---------- THE INPUT

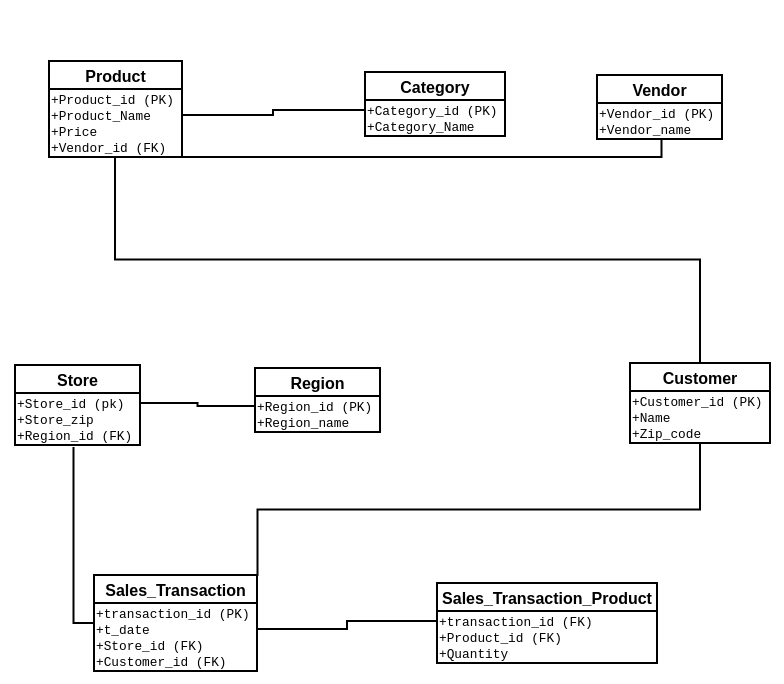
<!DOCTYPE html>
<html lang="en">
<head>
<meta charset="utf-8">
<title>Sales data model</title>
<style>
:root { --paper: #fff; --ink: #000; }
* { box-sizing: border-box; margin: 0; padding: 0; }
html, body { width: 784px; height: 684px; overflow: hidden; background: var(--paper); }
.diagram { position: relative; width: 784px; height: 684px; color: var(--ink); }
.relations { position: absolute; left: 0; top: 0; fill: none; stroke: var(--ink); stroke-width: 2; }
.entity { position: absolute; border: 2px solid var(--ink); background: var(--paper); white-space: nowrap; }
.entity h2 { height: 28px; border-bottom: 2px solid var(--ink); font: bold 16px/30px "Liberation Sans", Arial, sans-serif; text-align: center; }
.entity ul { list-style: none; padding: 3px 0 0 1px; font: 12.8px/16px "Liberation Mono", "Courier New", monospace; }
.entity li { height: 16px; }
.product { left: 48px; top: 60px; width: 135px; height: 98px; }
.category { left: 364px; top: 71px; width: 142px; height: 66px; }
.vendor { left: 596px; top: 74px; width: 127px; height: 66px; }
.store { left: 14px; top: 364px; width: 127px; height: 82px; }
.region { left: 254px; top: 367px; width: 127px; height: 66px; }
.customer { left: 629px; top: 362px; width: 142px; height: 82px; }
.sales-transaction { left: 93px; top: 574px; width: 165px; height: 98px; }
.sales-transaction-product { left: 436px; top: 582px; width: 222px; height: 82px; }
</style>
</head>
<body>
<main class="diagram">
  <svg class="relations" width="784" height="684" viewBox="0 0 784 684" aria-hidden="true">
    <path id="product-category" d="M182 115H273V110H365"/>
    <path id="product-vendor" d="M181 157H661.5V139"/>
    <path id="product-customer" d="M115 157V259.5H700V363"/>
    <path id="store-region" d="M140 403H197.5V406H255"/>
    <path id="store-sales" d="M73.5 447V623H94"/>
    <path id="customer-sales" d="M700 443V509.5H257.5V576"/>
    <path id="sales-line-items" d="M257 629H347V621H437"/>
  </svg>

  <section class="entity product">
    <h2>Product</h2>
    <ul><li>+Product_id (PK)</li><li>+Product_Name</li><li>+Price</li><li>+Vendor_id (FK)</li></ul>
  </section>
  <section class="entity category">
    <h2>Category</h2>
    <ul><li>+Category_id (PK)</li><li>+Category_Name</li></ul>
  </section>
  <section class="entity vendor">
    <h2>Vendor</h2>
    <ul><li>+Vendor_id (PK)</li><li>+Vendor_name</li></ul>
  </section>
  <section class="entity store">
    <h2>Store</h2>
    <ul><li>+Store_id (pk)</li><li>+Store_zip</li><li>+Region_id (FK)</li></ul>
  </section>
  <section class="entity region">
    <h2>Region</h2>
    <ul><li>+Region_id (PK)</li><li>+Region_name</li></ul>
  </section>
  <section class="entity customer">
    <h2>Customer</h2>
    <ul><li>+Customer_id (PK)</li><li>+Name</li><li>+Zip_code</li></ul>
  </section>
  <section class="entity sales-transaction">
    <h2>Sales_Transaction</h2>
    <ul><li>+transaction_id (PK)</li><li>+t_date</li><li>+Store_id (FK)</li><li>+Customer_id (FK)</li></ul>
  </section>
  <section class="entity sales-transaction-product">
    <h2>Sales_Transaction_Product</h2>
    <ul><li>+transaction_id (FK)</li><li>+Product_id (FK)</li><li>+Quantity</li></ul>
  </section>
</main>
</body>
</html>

--------------------

DIRECTIONS FOR THIS TASK: Please copy the entries in full. Leave each image out.

COMPLETED TASK:
<!DOCTYPE html>
<html lang="en">
<head>
<meta charset="utf-8">
<title>Sales data model</title>
<style>
:root { --paper: #fff; --ink: #000; }
* { box-sizing: border-box; margin: 0; padding: 0; }
html, body { width: 784px; height: 684px; overflow: hidden; background: var(--paper); }
.diagram { position: relative; width: 784px; height: 684px; color: var(--ink); }
.relations { position: absolute; left: 0; top: 0; fill: none; stroke: var(--ink); stroke-width: 2; }
.entity { position: absolute; border: 2px solid var(--ink); background: var(--paper); white-space: nowrap; }
.entity h2 { height: 28px; border-bottom: 2px solid var(--ink); font: bold 16px/30px "Liberation Sans", Arial, sans-serif; text-align: center; }
.entity ul { list-style: none; padding: 3px 0 0 1px; font: 12.8px/16px "Liberation Mono", "Courier New", monospace; }
.entity li { height: 16px; }
.product { left: 48px; top: 60px; width: 135px; height: 98px; }
.category { left: 364px; top: 71px; width: 142px; height: 66px; }
.vendor { left: 596px; top: 74px; width: 127px; height: 66px; }
.store { left: 14px; top: 364px; width: 127px; height: 82px; }
.region { left: 254px; top: 367px; width: 127px; height: 66px; }
.customer { left: 629px; top: 362px; width: 142px; height: 82px; }
.sales-transaction { left: 93px; top: 574px; width: 165px; height: 98px; }
.sales-transaction-product { left: 436px; top: 582px; width: 222px; height: 82px; }
</style>
</head>
<body>
<main class="diagram">
  <svg class="relations" width="784" height="684" viewBox="0 0 784 684" aria-hidden="true">
    <path id="product-category" d="M182 115H273V110H365"/>
    <path id="product-vendor" d="M181 157H661.5V139"/>
    <path id="product-customer" d="M115 157V259.5H700V363"/>
    <path id="store-region" d="M140 403H197.5V406H255"/>
    <path id="store-sales" d="M73.5 447V623H94"/>
    <path id="customer-sales" d="M700 443V509.5H257.5V576"/>
    <path id="sales-line-items" d="M257 629H347V621H437"/>
  </svg>

  <section class="entity product">
    <h2>Product</h2>
    <ul><li>+Product_id (PK)</li><li>+Product_Name</li><li>+Price</li><li>+Vendor_id (FK)</li></ul>
  </section>
  <section class="entity category">
    <h2>Category</h2>
    <ul><li>+Category_id (PK)</li><li>+Category_Name</li></ul>
  </section>
  <section class="entity vendor">
    <h2>Vendor</h2>
    <ul><li>+Vendor_id (PK)</li><li>+Vendor_name</li></ul>
  </section>
  <section class="entity store">
    <h2>Store</h2>
    <ul><li>+Store_id (pk)</li><li>+Store_zip</li><li>+Region_id (FK)</li></ul>
  </section>
  <section class="entity region">
    <h2>Region</h2>
    <ul><li>+Region_id (PK)</li><li>+Region_name</li></ul>
  </section>
  <section class="entity customer">
    <h2>Customer</h2>
    <ul><li>+Customer_id (PK)</li><li>+Name</li><li>+Zip_code</li></ul>
  </section>
  <section class="entity sales-transaction">
    <h2>Sales_Transaction</h2>
    <ul><li>+transaction_id (PK)</li><li>+t_date</li><li>+Store_id (FK)</li><li>+Customer_id (FK)</li></ul>
  </section>
  <section class="entity sales-transaction-product">
    <h2>Sales_Transaction_Product</h2>
    <ul><li>+transaction_id (FK)</li><li>+Product_id (FK)</li><li>+Quantity</li></ul>
  </section>
</main>
</body>
</html>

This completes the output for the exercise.